I’ve been exchanging a number of emails recently with Troy Hunt. Troy is a Microsoft Regional Director and MVP (no, he is not a Microsoft employee) who specializes in web security. He also runs Have I Been Pwned? This is a website that goes through various databases of user accounts and passwords that have been exposed through a data breach.
He dropped me a line to tell me that my account had been exposed.
The email was simple
Essentially he was telling me that my email address had appeared in a data breach and he was trying to confirm if it was real. So, what do I do? I did the usual steps, I sent him my password and had him check. NOT.
I confirmed that the email came from TroyHunt.com. It did. I confirmed that he is indeed the “owner” of the site. He is. (He lives in Surfers Paradise in Australia.) So, based on this information I said I would help him. He sent me back the first three letters of the password that they said was on file.
And it wasn’t my password.
After sending Troy that note he responded saying that that is what other people have been telling him as well. So, where does that leave us?
Well, the RootsWeb site has indeed been hacked and a list of accounts has been taken. However, the site has apparently encrypted passwords so that they are not exposed in the event of a data breach. It’s bad enough that they had their user database hacked, my data hacked, but if they had exposed passwords …
All organizations need to take a look at what data they have and answer one simple question:
What will happen if this data is leaked?
One of the ideas floating around a lot of companies is this terrifying idea: your data is going to be leaked so what are you going to do to minimize the damage? Don’t assume that you are going to be able to put up an impenetrable wall forever. It won’t happen. Expect to be breached, so what are you going to do to minimize the damage, not just to you, but to those people whose data you have sequestered away in a location you thought was secure?

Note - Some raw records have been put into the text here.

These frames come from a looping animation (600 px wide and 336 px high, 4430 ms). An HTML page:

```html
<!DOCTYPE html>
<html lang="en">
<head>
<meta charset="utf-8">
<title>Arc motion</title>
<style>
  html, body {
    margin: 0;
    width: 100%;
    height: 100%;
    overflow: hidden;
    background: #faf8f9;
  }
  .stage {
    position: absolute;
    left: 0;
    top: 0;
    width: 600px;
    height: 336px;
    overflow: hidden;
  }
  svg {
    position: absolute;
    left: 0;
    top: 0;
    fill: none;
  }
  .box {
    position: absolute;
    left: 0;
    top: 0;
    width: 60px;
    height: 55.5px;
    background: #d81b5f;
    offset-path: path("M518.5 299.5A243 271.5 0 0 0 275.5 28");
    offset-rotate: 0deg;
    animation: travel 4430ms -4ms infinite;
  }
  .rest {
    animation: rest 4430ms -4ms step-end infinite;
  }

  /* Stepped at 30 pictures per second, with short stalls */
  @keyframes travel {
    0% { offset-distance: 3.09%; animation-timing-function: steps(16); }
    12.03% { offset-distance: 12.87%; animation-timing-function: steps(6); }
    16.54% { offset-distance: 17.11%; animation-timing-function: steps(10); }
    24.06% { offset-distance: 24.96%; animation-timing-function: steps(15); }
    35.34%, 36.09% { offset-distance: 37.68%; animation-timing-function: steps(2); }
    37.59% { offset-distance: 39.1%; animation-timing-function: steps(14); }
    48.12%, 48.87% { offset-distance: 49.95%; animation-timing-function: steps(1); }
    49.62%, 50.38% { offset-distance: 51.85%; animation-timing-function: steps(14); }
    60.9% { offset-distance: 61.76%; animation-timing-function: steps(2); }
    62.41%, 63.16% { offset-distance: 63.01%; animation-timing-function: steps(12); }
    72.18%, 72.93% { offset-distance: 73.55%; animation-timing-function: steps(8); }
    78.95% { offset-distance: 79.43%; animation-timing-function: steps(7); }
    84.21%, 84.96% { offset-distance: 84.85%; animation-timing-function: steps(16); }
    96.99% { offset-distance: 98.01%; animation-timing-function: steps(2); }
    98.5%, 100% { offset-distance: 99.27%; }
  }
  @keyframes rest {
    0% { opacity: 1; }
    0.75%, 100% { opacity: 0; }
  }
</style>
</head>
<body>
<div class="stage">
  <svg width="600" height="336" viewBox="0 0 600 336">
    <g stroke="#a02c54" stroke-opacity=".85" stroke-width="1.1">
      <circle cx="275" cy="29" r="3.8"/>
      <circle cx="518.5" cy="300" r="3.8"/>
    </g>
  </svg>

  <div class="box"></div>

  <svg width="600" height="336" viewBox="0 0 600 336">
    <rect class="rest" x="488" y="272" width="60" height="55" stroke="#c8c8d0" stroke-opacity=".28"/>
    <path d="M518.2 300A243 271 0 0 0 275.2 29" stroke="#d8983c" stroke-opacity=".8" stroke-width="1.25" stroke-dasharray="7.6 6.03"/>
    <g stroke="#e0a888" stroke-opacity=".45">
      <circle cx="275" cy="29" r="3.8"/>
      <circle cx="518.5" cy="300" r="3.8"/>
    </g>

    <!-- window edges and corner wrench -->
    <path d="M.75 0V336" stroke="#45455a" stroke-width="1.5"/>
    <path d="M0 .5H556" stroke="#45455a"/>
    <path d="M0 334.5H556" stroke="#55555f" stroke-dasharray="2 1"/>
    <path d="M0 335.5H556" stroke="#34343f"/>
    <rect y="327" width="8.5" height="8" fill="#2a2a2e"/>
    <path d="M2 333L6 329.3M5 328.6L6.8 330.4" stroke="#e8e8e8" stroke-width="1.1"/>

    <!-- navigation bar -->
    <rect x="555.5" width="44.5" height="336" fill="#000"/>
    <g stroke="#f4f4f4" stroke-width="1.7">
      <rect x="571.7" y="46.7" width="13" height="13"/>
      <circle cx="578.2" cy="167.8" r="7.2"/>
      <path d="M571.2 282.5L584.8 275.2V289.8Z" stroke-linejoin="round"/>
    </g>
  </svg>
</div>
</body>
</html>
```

This isn’t just a thought experiment, it’s real life. People have lost their jobs over not thinking this through. What data do you have that if it’s exposed is going to cost you a lot in terms of money or reputation? Now that you know what you need to protect, how do you protect it? RootsWeb did something about it and, while the hackers got my email account, they didn’t get my password. But that’s all that RootsWeb really had on me. What data are you storing for your clients?